Instead, we’d be better off spending a little extra time building up the lagging muscles involved in the deadlift so we can continue to make gains without wrecking our bodies.

My neck, my back….my glutes and my legs

There are countless exercises we can count on to build up the muscles of our posterior chain for the deadlift, but I’d rather spend my time on the bigger-bang-for-your-buck exercises that will attack several areas at once than spend an hour on isolation movements. In this case, I rely on good mornings, snatch grip deadlift, pull-ups and the glute ham raise (GHR).

Low-bar good mornings 
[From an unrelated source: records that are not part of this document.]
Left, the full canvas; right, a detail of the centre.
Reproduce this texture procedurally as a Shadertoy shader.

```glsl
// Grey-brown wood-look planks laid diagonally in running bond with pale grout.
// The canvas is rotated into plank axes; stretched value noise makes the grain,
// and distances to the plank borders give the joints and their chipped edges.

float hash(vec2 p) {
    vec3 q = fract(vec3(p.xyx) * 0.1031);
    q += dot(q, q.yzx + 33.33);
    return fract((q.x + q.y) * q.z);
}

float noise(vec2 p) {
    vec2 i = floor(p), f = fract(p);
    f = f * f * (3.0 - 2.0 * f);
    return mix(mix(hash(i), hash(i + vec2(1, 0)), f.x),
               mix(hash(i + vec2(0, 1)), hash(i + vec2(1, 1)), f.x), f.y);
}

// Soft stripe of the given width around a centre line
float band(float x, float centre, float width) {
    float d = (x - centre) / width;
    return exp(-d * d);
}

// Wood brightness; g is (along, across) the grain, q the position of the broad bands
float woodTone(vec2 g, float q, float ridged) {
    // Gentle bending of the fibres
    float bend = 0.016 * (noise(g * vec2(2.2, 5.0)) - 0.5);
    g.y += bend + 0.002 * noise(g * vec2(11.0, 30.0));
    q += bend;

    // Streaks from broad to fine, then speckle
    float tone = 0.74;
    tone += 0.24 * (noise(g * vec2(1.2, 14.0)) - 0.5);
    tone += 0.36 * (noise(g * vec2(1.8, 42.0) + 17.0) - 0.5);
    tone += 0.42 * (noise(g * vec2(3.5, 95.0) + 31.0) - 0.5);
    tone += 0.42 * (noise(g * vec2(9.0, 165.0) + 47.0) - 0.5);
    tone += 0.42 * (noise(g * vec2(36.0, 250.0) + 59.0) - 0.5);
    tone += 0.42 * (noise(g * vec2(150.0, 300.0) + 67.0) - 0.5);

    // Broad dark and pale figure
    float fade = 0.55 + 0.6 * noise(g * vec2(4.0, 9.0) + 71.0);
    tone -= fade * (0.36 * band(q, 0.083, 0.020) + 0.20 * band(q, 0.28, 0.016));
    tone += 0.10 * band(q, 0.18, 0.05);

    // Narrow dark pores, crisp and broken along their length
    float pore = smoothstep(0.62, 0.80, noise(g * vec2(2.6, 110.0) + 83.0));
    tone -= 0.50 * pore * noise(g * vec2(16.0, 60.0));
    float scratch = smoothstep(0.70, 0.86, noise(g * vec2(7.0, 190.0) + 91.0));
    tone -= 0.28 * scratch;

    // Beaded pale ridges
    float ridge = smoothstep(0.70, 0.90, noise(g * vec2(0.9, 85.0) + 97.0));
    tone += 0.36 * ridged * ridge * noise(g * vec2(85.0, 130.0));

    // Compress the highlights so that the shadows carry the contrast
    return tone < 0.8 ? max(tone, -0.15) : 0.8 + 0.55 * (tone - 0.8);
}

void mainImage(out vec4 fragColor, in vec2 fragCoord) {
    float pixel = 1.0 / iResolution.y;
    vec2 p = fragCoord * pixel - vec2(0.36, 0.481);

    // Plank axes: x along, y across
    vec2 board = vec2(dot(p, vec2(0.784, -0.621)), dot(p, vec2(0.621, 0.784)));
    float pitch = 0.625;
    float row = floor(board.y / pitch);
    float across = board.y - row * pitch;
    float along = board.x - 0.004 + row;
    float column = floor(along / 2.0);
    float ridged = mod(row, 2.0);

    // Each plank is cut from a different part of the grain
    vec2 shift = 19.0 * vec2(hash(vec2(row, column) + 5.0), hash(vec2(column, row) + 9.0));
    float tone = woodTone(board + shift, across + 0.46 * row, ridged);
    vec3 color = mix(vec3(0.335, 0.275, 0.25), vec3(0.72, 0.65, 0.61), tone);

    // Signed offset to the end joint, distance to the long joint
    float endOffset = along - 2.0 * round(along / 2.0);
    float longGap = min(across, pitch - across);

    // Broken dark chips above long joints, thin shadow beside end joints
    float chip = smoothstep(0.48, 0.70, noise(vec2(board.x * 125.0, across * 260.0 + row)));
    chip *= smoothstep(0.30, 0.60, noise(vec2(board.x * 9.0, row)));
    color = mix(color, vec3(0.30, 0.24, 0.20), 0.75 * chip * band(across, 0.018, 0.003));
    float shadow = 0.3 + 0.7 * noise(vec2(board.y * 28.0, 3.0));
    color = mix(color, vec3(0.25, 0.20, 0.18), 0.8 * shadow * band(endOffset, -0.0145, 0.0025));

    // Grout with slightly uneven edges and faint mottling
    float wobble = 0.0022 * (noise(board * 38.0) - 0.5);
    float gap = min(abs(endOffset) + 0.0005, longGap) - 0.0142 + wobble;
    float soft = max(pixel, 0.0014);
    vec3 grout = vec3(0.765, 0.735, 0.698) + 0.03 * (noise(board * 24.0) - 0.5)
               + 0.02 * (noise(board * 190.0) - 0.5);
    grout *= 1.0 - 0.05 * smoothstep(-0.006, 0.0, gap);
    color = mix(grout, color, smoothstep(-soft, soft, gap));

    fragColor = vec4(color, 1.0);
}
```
A staple in any deadlift program, the good morning is a fantastic exercise for the posterior chain, but if you struggle to activate the hamstrings when you lift, the low bar good morning is for you.
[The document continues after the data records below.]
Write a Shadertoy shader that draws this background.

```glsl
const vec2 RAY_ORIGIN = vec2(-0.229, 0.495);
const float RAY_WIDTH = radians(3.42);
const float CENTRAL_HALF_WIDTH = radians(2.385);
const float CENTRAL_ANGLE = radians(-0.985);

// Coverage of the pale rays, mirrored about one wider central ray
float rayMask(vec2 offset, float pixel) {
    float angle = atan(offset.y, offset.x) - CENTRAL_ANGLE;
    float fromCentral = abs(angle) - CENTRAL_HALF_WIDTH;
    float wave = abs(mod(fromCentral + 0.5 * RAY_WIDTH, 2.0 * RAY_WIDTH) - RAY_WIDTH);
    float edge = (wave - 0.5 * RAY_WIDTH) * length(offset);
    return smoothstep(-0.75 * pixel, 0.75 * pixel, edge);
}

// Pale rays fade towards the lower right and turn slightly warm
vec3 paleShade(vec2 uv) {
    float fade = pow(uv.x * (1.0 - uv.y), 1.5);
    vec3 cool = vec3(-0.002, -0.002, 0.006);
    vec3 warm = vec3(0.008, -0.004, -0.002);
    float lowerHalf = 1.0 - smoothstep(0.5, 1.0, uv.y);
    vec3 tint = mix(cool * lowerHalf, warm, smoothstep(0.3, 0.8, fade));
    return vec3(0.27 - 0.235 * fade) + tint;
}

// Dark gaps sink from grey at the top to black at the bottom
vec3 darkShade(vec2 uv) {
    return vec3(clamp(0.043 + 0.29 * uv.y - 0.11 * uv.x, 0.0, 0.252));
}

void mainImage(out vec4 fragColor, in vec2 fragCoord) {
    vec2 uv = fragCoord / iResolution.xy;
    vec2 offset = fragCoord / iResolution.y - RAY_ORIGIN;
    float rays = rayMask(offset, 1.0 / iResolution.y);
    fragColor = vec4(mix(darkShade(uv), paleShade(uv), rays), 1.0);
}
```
Typically, lifters do their good morning in a high bar position (barbell on the upper trapezius). This is fine if you want to load the spinal erectors, but if you’re deadlifting often enough, those erectors need less, not more work. Instead, taking a low-bar position is an excellent way to load the hamstrings after a heavy squat or deadlift day. I picked up this trick from one of my powerlifting coaches and it seriously changed my life.

Difficulty level: One middle finger

Coach’s notes:

  • “Hug” the shoulder blades around the spine to create a meaty prop for the barbell to sit on
  • In this video, I could have brought the bar a bit lower. Try it out with an empty barbell first before loading to get the right feel for it.
  • Maintain a neutral neck when hinging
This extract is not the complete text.